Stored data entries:
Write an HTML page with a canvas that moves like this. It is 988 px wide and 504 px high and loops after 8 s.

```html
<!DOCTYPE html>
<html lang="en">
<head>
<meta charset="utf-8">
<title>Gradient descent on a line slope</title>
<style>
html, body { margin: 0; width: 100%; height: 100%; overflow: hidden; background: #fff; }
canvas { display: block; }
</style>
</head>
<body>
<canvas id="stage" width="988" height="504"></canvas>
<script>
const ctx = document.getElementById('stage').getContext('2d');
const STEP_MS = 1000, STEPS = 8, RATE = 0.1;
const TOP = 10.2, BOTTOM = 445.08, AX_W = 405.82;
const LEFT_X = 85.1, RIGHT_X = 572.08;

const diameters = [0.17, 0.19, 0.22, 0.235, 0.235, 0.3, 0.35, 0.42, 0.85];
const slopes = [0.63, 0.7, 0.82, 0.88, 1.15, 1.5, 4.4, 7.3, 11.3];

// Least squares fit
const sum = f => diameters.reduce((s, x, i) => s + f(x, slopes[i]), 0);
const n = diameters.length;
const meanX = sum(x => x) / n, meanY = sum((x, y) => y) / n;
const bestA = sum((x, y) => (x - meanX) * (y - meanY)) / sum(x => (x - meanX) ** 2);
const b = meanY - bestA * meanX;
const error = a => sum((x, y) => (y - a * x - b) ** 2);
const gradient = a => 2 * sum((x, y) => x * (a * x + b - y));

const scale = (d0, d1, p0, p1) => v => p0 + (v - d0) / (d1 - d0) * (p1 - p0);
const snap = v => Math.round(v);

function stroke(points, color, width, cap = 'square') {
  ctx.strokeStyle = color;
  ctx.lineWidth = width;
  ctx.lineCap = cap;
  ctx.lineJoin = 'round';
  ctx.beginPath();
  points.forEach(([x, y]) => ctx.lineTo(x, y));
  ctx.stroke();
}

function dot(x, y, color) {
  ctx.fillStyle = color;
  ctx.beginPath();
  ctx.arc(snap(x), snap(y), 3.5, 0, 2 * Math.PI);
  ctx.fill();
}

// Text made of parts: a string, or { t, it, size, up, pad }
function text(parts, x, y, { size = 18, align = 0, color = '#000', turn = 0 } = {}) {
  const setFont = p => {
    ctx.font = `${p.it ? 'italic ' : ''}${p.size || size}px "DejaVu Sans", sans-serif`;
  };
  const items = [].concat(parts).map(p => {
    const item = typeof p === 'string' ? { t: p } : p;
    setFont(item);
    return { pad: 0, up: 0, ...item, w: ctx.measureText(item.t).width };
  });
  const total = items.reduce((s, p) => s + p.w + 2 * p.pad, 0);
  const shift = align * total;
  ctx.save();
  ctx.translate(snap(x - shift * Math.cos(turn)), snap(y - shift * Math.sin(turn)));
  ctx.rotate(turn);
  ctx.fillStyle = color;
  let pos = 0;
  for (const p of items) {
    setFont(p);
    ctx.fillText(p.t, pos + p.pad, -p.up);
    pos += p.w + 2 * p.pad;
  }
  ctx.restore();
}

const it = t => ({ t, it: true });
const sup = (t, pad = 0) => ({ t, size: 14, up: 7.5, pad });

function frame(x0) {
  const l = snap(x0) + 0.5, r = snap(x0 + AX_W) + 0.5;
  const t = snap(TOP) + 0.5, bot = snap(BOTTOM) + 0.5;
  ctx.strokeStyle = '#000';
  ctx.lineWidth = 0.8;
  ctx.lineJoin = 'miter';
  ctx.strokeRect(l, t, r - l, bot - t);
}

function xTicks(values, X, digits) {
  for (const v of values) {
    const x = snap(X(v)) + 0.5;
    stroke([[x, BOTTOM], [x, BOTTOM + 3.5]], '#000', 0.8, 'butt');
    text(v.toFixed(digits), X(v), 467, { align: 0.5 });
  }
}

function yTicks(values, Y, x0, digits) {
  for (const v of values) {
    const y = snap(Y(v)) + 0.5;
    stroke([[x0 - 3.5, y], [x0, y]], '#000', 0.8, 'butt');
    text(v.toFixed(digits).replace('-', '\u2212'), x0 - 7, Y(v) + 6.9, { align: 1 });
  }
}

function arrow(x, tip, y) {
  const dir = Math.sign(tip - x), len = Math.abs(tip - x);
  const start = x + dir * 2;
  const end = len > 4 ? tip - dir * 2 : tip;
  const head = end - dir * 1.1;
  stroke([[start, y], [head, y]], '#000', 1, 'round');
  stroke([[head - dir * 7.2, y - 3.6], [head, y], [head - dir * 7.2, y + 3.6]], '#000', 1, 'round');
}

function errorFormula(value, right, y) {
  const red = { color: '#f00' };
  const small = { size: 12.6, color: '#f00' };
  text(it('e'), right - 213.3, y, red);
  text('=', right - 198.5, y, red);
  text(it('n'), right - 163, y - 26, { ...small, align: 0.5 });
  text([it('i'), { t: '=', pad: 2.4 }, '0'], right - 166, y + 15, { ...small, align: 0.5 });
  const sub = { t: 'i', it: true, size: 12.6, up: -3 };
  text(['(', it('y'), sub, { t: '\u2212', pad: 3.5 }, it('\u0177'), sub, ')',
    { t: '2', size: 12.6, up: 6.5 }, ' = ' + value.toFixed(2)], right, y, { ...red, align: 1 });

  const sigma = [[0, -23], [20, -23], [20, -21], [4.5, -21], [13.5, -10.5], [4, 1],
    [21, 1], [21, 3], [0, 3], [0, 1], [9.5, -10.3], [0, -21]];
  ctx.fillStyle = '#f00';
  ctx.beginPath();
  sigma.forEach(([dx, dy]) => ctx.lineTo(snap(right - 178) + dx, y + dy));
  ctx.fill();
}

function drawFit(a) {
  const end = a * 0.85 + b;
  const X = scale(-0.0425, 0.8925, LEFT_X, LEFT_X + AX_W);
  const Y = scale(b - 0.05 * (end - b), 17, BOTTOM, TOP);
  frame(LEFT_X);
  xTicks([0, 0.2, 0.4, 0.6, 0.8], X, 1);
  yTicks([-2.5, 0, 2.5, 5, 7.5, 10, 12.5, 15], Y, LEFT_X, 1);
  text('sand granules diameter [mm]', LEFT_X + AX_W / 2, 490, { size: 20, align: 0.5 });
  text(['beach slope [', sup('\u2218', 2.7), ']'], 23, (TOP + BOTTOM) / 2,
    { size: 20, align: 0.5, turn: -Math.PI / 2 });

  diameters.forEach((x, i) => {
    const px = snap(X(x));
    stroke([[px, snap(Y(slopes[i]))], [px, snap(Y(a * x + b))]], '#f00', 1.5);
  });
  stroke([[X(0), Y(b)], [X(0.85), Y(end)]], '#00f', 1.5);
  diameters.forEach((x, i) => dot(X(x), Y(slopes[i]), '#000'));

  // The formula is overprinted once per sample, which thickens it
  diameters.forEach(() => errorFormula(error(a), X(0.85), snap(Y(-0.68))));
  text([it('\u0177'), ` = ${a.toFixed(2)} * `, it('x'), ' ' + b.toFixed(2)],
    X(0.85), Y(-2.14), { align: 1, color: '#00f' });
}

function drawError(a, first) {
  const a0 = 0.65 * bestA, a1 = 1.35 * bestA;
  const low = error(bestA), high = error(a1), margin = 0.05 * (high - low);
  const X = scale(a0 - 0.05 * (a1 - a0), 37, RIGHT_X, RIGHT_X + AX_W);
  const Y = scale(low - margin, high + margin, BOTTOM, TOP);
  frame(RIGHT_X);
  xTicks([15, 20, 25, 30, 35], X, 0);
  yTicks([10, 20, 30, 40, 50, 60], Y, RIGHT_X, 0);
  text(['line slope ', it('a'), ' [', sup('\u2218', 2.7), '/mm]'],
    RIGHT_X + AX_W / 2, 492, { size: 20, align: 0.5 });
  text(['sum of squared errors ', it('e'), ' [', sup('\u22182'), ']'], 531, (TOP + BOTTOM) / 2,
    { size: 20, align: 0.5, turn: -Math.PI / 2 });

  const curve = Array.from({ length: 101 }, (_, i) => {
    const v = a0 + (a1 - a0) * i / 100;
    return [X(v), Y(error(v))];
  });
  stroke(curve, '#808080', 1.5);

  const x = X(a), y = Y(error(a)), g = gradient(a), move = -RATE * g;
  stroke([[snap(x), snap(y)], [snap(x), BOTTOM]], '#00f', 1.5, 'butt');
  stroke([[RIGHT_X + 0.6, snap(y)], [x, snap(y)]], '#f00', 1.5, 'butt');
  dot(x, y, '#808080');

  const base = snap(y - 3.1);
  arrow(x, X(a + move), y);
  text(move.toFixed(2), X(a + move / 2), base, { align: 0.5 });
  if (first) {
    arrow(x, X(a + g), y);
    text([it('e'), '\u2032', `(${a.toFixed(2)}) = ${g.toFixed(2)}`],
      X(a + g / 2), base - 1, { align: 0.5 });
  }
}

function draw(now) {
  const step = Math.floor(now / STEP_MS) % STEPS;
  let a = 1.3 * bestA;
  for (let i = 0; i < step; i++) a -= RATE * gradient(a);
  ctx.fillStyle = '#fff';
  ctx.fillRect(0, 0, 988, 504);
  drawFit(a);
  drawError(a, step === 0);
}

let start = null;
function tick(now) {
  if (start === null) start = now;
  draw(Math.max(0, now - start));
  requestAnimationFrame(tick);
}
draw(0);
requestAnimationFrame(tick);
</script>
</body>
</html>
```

> [TASK PROMPT]: Scan the records for lines with the word "color". Report how many, with no other words.

> [PROBLEM SOLUTION]: 9